#### Data for analysis ####
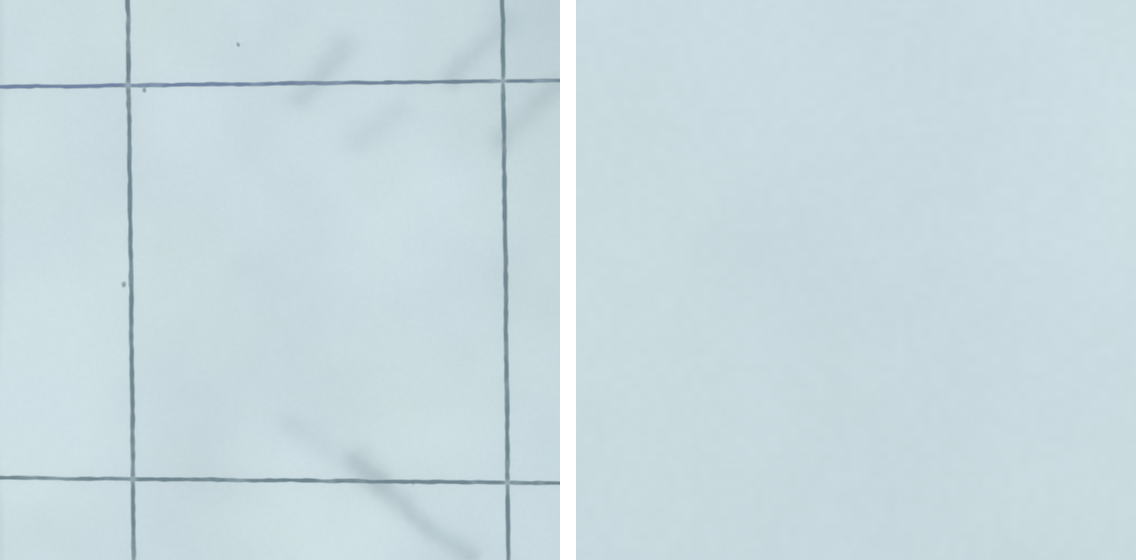
Left, the full canvas; right, a detail of the centre.
A Shadertoy shader for this pattern:

```glsl
// Pale marbled wall tiles divided by thin, worn, slightly skewed grout lines.
// A perspective-tilted grid gives the joints; value noise roughens them and
// clouds the glaze, with soft diagonal veins and a few dark specks on top.

#define PITCH_X 0.669
#define PITCH_Y 0.698
#define JOINT_HALF_WIDTH 0.0037
#define JOINT_SOFTNESS 0.0024
#define JOINT_WOBBLE 0.0032
#define SPECK_COUNT 4
#define GLAZE_LIGHT vec3(0.812, 0.880, 0.898)
#define GLAZE_SHADE vec3(0.742, 0.812, 0.832)
#define VEIN_COLOR vec3(0.665, 0.735, 0.760)
#define GROUT_COLOR vec3(0.425, 0.510, 0.545)
#define GROUT_BLUE vec3(0.430, 0.500, 0.625)
#define GROUT_WORN vec3(0.610, 0.685, 0.715)

float hash(vec2 p) {
    vec3 q = fract(vec3(p.xyx) * 0.1031);
    q += dot(q, q.yzx + 33.33);
    return fract((q.x + q.y) * q.z);
}

float noise(vec2 p) {
    vec2 cell = floor(p), f = fract(p);
    f = f * f * (3.0 - 2.0 * f);
    return mix(mix(hash(cell), hash(cell + vec2(1, 0)), f.x),
               mix(hash(cell + vec2(0, 1)), hash(cell + vec2(1, 1)), f.x), f.y);
}

float fbm(vec2 p) {
    float sum = 0.0, amplitude = 0.5;
    for (int i = 0; i < 4; i++) {
        sum += amplitude * noise(p);
        p = p * 2.03 + 17.7;
        amplitude *= 0.5;
    }
    return sum;
}

// Soft streak along the segment a-b, fading out across its width.
float streak(vec2 p, vec2 a, vec2 b, float width) {
    vec2 along = b - a;
    float t = clamp(dot(p - a, along) / dot(along, along), 0.0, 1.0);
    float d = length(p - a - along * t) / width;
    return exp(-d * d);
}

vec3 glaze(vec2 p) {
    // Broad clouds, darker towards the right
    float cloud = fbm(p * 3.2 + 4.0);
    float shade = 0.05 + 0.32 * smoothstep(0.0, 1.0, p.x)
                + 1.3 * (cloud - 0.44);
    shade += 0.20 * streak(p, vec2(0.53, 0.28), vec2(0.56, 0.62), 0.09);
    shade += 0.50 * exp(-9.0 * length(p - vec2(1.0)));
    shade += 0.35 * (1.0 - smoothstep(0.0, 0.012, p.x));
    vec3 color = mix(GLAZE_LIGHT, GLAZE_SHADE, clamp(shade, 0.0, 1.0));

    // Smoky diagonal veins
    vec2 q = p + 0.045 * (vec2(fbm(p * 9.0), fbm(p * 9.0 + 31.0)) - 0.47);
    float vein = 0.50 * streak(q, vec2(0.64, 0.18), vec2(0.84, 0.00), 0.020);
    vein += 0.20 * streak(q, vec2(0.52, 0.25), vec2(0.68, 0.15), 0.022);
    vein += 0.42 * streak(q, vec2(0.54, 0.82), vec2(0.61, 0.92), 0.025);
    vein += 0.25 * streak(q, vec2(0.64, 0.74), vec2(0.71, 0.79), 0.026);
    vein += 0.38 * streak(q, vec2(0.80, 0.85), vec2(0.90, 0.96), 0.022);
    vein += 0.45 * streak(q, vec2(0.90, 0.75), vec2(1.00, 0.85), 0.024);
    color = mix(color, VEIN_COLOR, min(vein * (0.6 + 0.8 * fbm(p * 14.0)), 0.8));

    // Faint warm and cool drift, then fine grain
    color += vec3(0.012, 0.004, -0.016) * (fbm(p * 4.0 + 60.0) - 0.45);
    return color + 0.010 * (noise(p * 190.0) - 0.5);
}

float jointMask(float d, float soft, float roughness) {
    float halfWidth = JOINT_HALF_WIDTH * (0.8 + 0.4 * roughness);
    return 1.0 - smoothstep(halfWidth - soft, halfWidth + soft, abs(d));
}

void mainImage(out vec4 fragColor, in vec2 fragCoord) {
    vec2 p = fragCoord / iResolution.y;
    float soft = max(JOINT_SOFTNESS, 1.0 / iResolution.y);
    vec3 color = glaze(p);

    // Dark specks
    for (int i = 0; i < SPECK_COUNT; i++) {
        float id = float(i);
        vec2 center = vec2(hash(vec2(id, 3.0)), hash(vec2(id, 8.0)));
        float radius = mix(0.002, 0.0045, hash(vec2(id, 21.0)));
        float d = length((p - center) * vec2(1.0, 0.75));
        d += 0.002 * (noise(p * 220.0) - 0.5);
        color = mix(color, GROUT_COLOR, 0.75 * (1.0 - smoothstep(0.0, radius + soft, d)));
    }

    // Skewed grid: joints lean left going up and spread apart to the right
    vec2 wobble = JOINT_WOBBLE * (vec2(fbm(vec2(p.y * 24.0, 2.0)),
                                       fbm(vec2(p.x * 24.0, 9.0))) - 0.47);
    vec2 pitch = vec2(PITCH_X, PITCH_Y + 0.021 * p.x);
    vec2 start = vec2(0.2395 - 0.011 * p.y, 0.147 - 0.010 * p.x);
    vec2 grid = (p - start + wobble) / pitch;
    vec2 row = round(grid);
    vec2 d = (grid - row) * pitch;

    // Grout with uneven width, worn stretches and pale crossings
    float rough = noise(p * 75.0);
    float upright = jointMask(d.x, soft, rough);
    float level = jointMask(d.y * 1.12, soft, rough);
    float blue = level * step(0.5, row.y) * (1.0 - 0.6 * smoothstep(0.3, 0.9, p.x));
    float wear = 0.55 * smoothstep(0.45, 0.8, fbm(p * 26.0 + 80.0));
    wear = max(wear, 0.85 * exp(-dot(d, d) / 0.00006));
    vec3 grout = mix(mix(GROUT_COLOR, GROUT_BLUE, blue), GROUT_WORN, wear);
    float halo = 0.10 * exp(-min(abs(d.x), abs(d.y)) / 0.007);
    color = mix(color, GROUT_WORN, halo);
    color = mix(color, grout, 0.95 * max(upright, level));

    fragColor = vec4(color, 1.0);
}
```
####
## What the task asks
Repeat the records above verbatim, dropping the pictures.

## Exercise result
Left, the full canvas; right, a detail of the centre.
A Shadertoy shader for this pattern:

```glsl
// Pale marbled wall tiles divided by thin, worn, slightly skewed grout lines.
// A perspective-tilted grid gives the joints; value noise roughens them and
// clouds the glaze, with soft diagonal veins and a few dark specks on top.

#define PITCH_X 0.669
#define PITCH_Y 0.698
#define JOINT_HALF_WIDTH 0.0037
#define JOINT_SOFTNESS 0.0024
#define JOINT_WOBBLE 0.0032
#define SPECK_COUNT 4
#define GLAZE_LIGHT vec3(0.812, 0.880, 0.898)
#define GLAZE_SHADE vec3(0.742, 0.812, 0.832)
#define VEIN_COLOR vec3(0.665, 0.735, 0.760)
#define GROUT_COLOR vec3(0.425, 0.510, 0.545)
#define GROUT_BLUE vec3(0.430, 0.500, 0.625)
#define GROUT_WORN vec3(0.610, 0.685, 0.715)

float hash(vec2 p) {
    vec3 q = fract(vec3(p.xyx) * 0.1031);
    q += dot(q, q.yzx + 33.33);
    return fract((q.x + q.y) * q.z);
}

float noise(vec2 p) {
    vec2 cell = floor(p), f = fract(p);
    f = f * f * (3.0 - 2.0 * f);
    return mix(mix(hash(cell), hash(cell + vec2(1, 0)), f.x),
               mix(hash(cell + vec2(0, 1)), hash(cell + vec2(1, 1)), f.x), f.y);
}

float fbm(vec2 p) {
    float sum = 0.0, amplitude = 0.5;
    for (int i = 0; i < 4; i++) {
        sum += amplitude * noise(p);
        p = p * 2.03 + 17.7;
        amplitude *= 0.5;
    }
    return sum;
}

// Soft streak along the segment a-b, fading out across its width.
float streak(vec2 p, vec2 a, vec2 b, float width) {
    vec2 along = b - a;
    float t = clamp(dot(p - a, along) / dot(along, along), 0.0, 1.0);
    float d = length(p - a - along * t) / width;
    return exp(-d * d);
}

vec3 glaze(vec2 p) {
    // Broad clouds, darker towards the right
    float cloud = fbm(p * 3.2 + 4.0);
    float shade = 0.05 + 0.32 * smoothstep(0.0, 1.0, p.x)
                + 1.3 * (cloud - 0.44);
    shade += 0.20 * streak(p, vec2(0.53, 0.28), vec2(0.56, 0.62), 0.09);
    shade += 0.50 * exp(-9.0 * length(p - vec2(1.0)));
    shade += 0.35 * (1.0 - smoothstep(0.0, 0.012, p.x));
    vec3 color = mix(GLAZE_LIGHT, GLAZE_SHADE, clamp(shade, 0.0, 1.0));

    // Smoky diagonal veins
    vec2 q = p + 0.045 * (vec2(fbm(p * 9.0), fbm(p * 9.0 + 31.0)) - 0.47);
    float vein = 0.50 * streak(q, vec2(0.64, 0.18), vec2(0.84, 0.00), 0.020);
    vein += 0.20 * streak(q, vec2(0.52, 0.25), vec2(0.68, 0.15), 0.022);
    vein += 0.42 * streak(q, vec2(0.54, 0.82), vec2(0.61, 0.92), 0.025);
    vein += 0.25 * streak(q, vec2(0.64, 0.74), vec2(0.71, 0.79), 0.026);
    vein += 0.38 * streak(q, vec2(0.80, 0.85), vec2(0.90, 0.96), 0.022);
    vein += 0.45 * streak(q, vec2(0.90, 0.75), vec2(1.00, 0.85), 0.024);
    color = mix(color, VEIN_COLOR, min(vein * (0.6 + 0.8 * fbm(p * 14.0)), 0.8));

    // Faint warm and cool drift, then fine grain
    color += vec3(0.012, 0.004, -0.016) * (fbm(p * 4.0 + 60.0) - 0.45);
    return color + 0.010 * (noise(p * 190.0) - 0.5);
}

float jointMask(float d, float soft, float roughness) {
    float halfWidth = JOINT_HALF_WIDTH * (0.8 + 0.4 * roughness);
    return 1.0 - smoothstep(halfWidth - soft, halfWidth + soft, abs(d));
}

void mainImage(out vec4 fragColor, in vec2 fragCoord) {
    vec2 p = fragCoord / iResolution.y;
    float soft = max(JOINT_SOFTNESS, 1.0 / iResolution.y);
    vec3 color = glaze(p);

    // Dark specks
    for (int i = 0; i < SPECK_COUNT; i++) {
        float id = float(i);
        vec2 center = vec2(hash(vec2(id, 3.0)), hash(vec2(id, 8.0)));
        float radius = mix(0.002, 0.0045, hash(vec2(id, 21.0)));
        float d = length((p - center) * vec2(1.0, 0.75));
        d += 0.002 * (noise(p * 220.0) - 0.5);
        color = mix(color, GROUT_COLOR, 0.75 * (1.0 - smoothstep(0.0, radius + soft, d)));
    }

    // Skewed grid: joints lean left going up and spread apart to the right
    vec2 wobble = JOINT_WOBBLE * (vec2(fbm(vec2(p.y * 24.0, 2.0)),
                                       fbm(vec2(p.x * 24.0, 9.0))) - 0.47);
    vec2 pitch = vec2(PITCH_X, PITCH_Y + 0.021 * p.x);
    vec2 start = vec2(0.2395 - 0.011 * p.y, 0.147 - 0.010 * p.x);
    vec2 grid = (p - start + wobble) / pitch;
    vec2 row = round(grid);
    vec2 d = (grid - row) * pitch;

    // Grout with uneven width, worn stretches and pale crossings
    float rough = noise(p * 75.0);
    float upright = jointMask(d.x, soft, rough);
    float level = jointMask(d.y * 1.12, soft, rough);
    float blue = level * step(0.5, row.y) * (1.0 - 0.6 * smoothstep(0.3, 0.9, p.x));
    float wear = 0.55 * smoothstep(0.45, 0.8, fbm(p * 26.0 + 80.0));
    wear = max(wear, 0.85 * exp(-dot(d, d) / 0.00006));
    vec3 grout = mix(mix(GROUT_COLOR, GROUT_BLUE, blue), GROUT_WORN, wear);
    float halo = 0.10 * exp(-min(abs(d.x), abs(d.y)) / 0.007);
    color = mix(color, GROUT_WORN, halo);
    color = mix(color, grout, 0.95 * max(upright, level));

    fragColor = vec4(color, 1.0);
}
```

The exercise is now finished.